Your assignment: Everything in the entries except the pictures must be repeated exactly.

Entries shown:

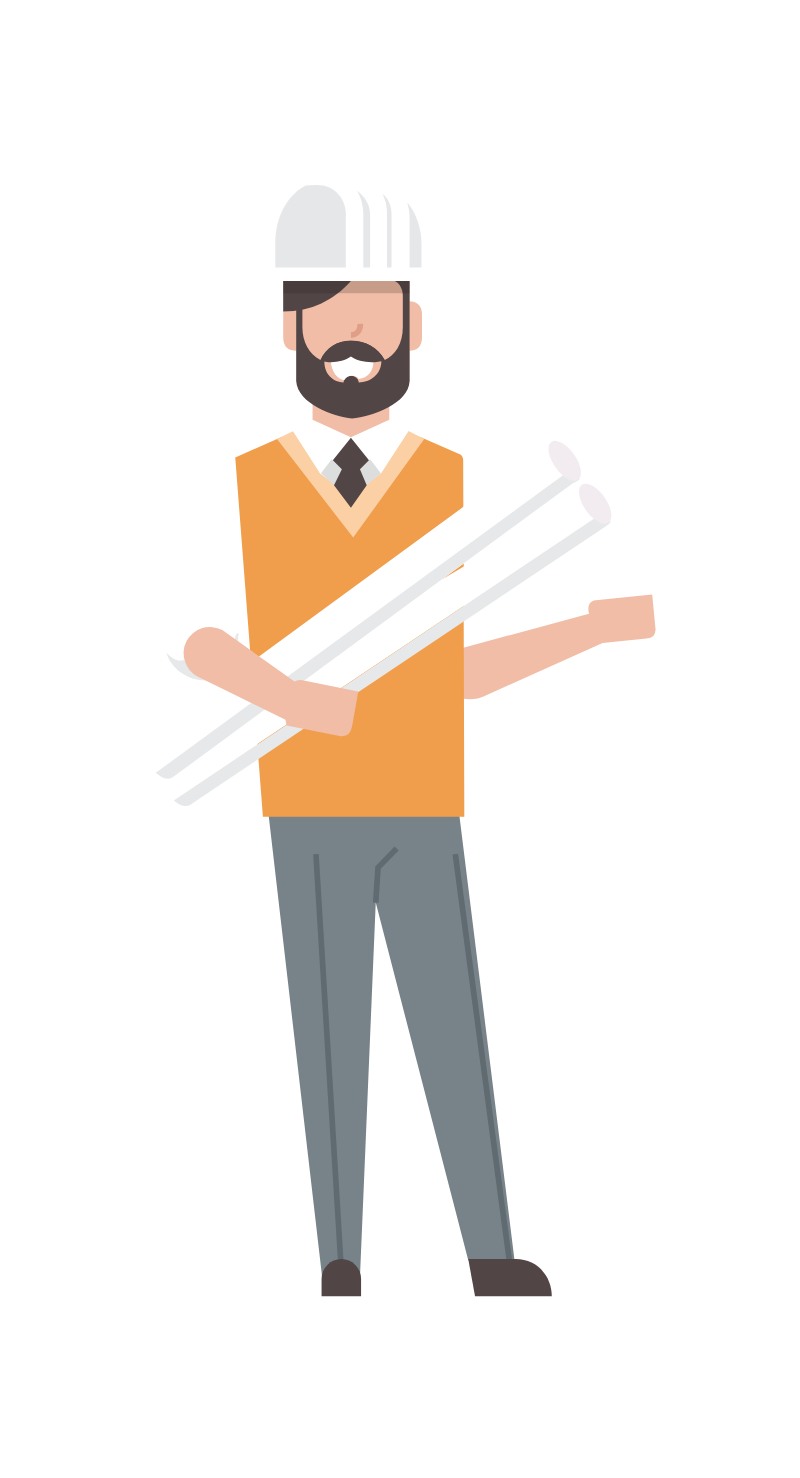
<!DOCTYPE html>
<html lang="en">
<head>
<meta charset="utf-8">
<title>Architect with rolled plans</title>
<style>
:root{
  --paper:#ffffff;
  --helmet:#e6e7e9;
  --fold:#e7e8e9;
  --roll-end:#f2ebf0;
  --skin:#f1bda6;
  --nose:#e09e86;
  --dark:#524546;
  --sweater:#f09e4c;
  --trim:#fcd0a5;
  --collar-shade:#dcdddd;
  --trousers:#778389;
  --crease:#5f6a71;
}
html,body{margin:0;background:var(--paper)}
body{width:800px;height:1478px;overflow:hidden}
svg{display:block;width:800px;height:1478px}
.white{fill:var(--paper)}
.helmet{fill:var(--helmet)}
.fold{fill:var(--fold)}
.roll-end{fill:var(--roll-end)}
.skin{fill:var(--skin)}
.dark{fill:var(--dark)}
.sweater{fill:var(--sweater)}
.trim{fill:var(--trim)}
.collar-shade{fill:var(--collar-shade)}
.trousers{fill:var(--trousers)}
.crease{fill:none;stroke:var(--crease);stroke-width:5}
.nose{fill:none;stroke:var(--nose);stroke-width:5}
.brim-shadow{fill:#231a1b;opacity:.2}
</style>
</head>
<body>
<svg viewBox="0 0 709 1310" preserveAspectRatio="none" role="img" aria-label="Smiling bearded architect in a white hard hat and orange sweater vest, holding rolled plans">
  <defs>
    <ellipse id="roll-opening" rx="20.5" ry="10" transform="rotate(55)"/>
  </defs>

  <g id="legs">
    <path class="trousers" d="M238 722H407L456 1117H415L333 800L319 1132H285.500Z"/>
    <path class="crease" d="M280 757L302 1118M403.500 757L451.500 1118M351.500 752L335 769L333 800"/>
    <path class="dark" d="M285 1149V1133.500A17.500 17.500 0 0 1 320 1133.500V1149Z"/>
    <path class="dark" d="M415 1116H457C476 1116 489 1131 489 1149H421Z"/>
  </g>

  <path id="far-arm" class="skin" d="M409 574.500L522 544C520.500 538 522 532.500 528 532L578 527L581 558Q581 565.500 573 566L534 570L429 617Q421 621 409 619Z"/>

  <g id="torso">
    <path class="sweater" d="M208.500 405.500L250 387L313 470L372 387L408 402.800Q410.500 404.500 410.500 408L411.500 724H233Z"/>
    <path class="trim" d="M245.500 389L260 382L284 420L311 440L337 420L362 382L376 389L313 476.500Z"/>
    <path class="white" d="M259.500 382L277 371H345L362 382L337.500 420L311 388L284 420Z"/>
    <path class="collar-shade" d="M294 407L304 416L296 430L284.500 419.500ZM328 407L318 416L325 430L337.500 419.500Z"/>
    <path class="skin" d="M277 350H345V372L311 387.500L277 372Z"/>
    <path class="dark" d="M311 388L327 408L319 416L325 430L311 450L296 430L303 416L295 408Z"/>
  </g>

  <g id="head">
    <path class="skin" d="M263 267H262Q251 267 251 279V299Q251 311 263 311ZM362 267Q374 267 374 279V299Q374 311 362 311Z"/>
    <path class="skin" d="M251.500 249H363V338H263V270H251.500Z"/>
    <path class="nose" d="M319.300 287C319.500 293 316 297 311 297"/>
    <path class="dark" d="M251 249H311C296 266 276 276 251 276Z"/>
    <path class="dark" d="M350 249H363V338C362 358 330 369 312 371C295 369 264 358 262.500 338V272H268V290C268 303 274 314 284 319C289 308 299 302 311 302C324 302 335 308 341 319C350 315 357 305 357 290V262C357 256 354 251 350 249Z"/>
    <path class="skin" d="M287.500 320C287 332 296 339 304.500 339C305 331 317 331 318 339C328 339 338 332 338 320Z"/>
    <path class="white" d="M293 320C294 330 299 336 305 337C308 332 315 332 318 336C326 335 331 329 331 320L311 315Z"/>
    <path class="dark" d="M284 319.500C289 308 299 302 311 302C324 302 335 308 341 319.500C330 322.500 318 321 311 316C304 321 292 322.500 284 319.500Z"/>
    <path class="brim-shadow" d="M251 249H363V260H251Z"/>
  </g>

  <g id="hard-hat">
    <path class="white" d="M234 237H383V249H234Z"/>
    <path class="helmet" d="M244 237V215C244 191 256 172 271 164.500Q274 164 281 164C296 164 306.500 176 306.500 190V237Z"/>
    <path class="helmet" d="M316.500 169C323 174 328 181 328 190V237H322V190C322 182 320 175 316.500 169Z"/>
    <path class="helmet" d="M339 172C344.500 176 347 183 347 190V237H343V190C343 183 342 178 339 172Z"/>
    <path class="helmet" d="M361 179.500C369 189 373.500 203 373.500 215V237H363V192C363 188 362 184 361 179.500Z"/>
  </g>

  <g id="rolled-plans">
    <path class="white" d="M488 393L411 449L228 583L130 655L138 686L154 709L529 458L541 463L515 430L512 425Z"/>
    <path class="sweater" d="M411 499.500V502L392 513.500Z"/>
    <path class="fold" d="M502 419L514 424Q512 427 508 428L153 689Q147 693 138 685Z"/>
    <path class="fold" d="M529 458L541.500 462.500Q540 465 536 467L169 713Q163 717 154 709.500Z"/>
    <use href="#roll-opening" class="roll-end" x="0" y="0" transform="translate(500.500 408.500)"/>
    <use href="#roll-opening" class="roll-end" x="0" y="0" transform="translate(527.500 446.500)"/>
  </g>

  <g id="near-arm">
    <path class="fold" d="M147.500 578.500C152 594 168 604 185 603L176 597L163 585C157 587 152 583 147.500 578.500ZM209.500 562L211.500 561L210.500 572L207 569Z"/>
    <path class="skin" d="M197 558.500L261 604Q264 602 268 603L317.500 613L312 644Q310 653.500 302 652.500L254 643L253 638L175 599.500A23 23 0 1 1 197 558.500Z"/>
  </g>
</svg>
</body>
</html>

Response to the exercise:
<!DOCTYPE html>
<html lang="en">
<head>
<meta charset="utf-8">
<title>Architect with rolled plans</title>
<style>
:root{
  --paper:#ffffff;
  --helmet:#e6e7e9;
  --fold:#e7e8e9;
  --roll-end:#f2ebf0;
  --skin:#f1bda6;
  --nose:#e09e86;
  --dark:#524546;
  --sweater:#f09e4c;
  --trim:#fcd0a5;
  --collar-shade:#dcdddd;
  --trousers:#778389;
  --crease:#5f6a71;
}
html,body{margin:0;background:var(--paper)}
body{width:800px;height:1478px;overflow:hidden}
svg{display:block;width:800px;height:1478px}
.white{fill:var(--paper)}
.helmet{fill:var(--helmet)}
.fold{fill:var(--fold)}
.roll-end{fill:var(--roll-end)}
.skin{fill:var(--skin)}
.dark{fill:var(--dark)}
.sweater{fill:var(--sweater)}
.trim{fill:var(--trim)}
.collar-shade{fill:var(--collar-shade)}
.trousers{fill:var(--trousers)}
.crease{fill:none;stroke:var(--crease);stroke-width:5}
.nose{fill:none;stroke:var(--nose);stroke-width:5}
.brim-shadow{fill:#231a1b;opacity:.2}
</style>
</head>
<body>
<svg viewBox="0 0 709 1310" preserveAspectRatio="none" role="img" aria-label="Smiling bearded architect in a white hard hat and orange sweater vest, holding rolled plans">
  <defs>
    <ellipse id="roll-opening" rx="20.5" ry="10" transform="rotate(55)"/>
  </defs>

  <g id="legs">
    <path class="trousers" d="M238 722H407L456 1117H415L333 800L319 1132H285.500Z"/>
    <path class="crease" d="M280 757L302 1118M403.500 757L451.500 1118M351.500 752L335 769L333 800"/>
    <path class="dark" d="M285 1149V1133.500A17.500 17.500 0 0 1 320 1133.500V1149Z"/>
    <path class="dark" d="M415 1116H457C476 1116 489 1131 489 1149H421Z"/>
  </g>

  <path id="far-arm" class="skin" d="M409 574.500L522 544C520.500 538 522 532.500 528 532L578 527L581 558Q581 565.500 573 566L534 570L429 617Q421 621 409 619Z"/>

  <g id="torso">
    <path class="sweater" d="M208.500 405.500L250 387L313 470L372 387L408 402.800Q410.500 404.500 410.500 408L411.500 724H233Z"/>
    <path class="trim" d="M245.500 389L260 382L284 420L311 440L337 420L362 382L376 389L313 476.500Z"/>
    <path class="white" d="M259.500 382L277 371H345L362 382L337.500 420L311 388L284 420Z"/>
    <path class="collar-shade" d="M294 407L304 416L296 430L284.500 419.500ZM328 407L318 416L325 430L337.500 419.500Z"/>
    <path class="skin" d="M277 350H345V372L311 387.500L277 372Z"/>
    <path class="dark" d="M311 388L327 408L319 416L325 430L311 450L296 430L303 416L295 408Z"/>
  </g>

  <g id="head">
    <path class="skin" d="M263 267H262Q251 267 251 279V299Q251 311 263 311ZM362 267Q374 267 374 279V299Q374 311 362 311Z"/>
    <path class="skin" d="M251.500 249H363V338H263V270H251.500Z"/>
    <path class="nose" d="M319.300 287C319.500 293 316 297 311 297"/>
    <path class="dark" d="M251 249H311C296 266 276 276 251 276Z"/>
    <path class="dark" d="M350 249H363V338C362 358 330 369 312 371C295 369 264 358 262.500 338V272H268V290C268 303 274 314 284 319C289 308 299 302 311 302C324 302 335 308 341 319C350 315 357 305 357 290V262C357 256 354 251 350 249Z"/>
    <path class="skin" d="M287.500 320C287 332 296 339 304.500 339C305 331 317 331 318 339C328 339 338 332 338 320Z"/>
    <path class="white" d="M293 320C294 330 299 336 305 337C308 332 315 332 318 336C326 335 331 329 331 320L311 315Z"/>
    <path class="dark" d="M284 319.500C289 308 299 302 311 302C324 302 335 308 341 319.500C330 322.500 318 321 311 316C304 321 292 322.500 284 319.500Z"/>
    <path class="brim-shadow" d="M251 249H363V260H251Z"/>
  </g>

  <g id="hard-hat">
    <path class="white" d="M234 237H383V249H234Z"/>
    <path class="helmet" d="M244 237V215C244 191 256 172 271 164.500Q274 164 281 164C296 164 306.500 176 306.500 190V237Z"/>
    <path class="helmet" d="M316.500 169C323 174 328 181 328 190V237H322V190C322 182 320 175 316.500 169Z"/>
    <path class="helmet" d="M339 172C344.500 176 347 183 347 190V237H343V190C343 183 342 178 339 172Z"/>
    <path class="helmet" d="M361 179.500C369 189 373.500 203 373.500 215V237H363V192C363 188 362 184 361 179.500Z"/>
  </g>

  <g id="rolled-plans">
    <path class="white" d="M488 393L411 449L228 583L130 655L138 686L154 709L529 458L541 463L515 430L512 425Z"/>
    <path class="sweater" d="M411 499.500V502L392 513.500Z"/>
    <path class="fold" d="M502 419L514 424Q512 427 508 428L153 689Q147 693 138 685Z"/>
    <path class="fold" d="M529 458L541.500 462.500Q540 465 536 467L169 713Q163 717 154 709.500Z"/>
    <use href="#roll-opening" class="roll-end" x="0" y="0" transform="translate(500.500 408.500)"/>
    <use href="#roll-opening" class="roll-end" x="0" y="0" transform="translate(527.500 446.500)"/>
  </g>

  <g id="near-arm">
    <path class="fold" d="M147.500 578.500C152 594 168 604 185 603L176 597L163 585C157 587 152 583 147.500 578.500ZM209.500 562L211.500 561L210.500 572L207 569Z"/>
    <path class="skin" d="M197 558.500L261 604Q264 602 268 603L317.500 613L312 644Q310 653.500 302 652.500L254 643L253 638L175 599.500A23 23 0 1 1 197 558.500Z"/>
  </g>
</svg>
</body>
</html>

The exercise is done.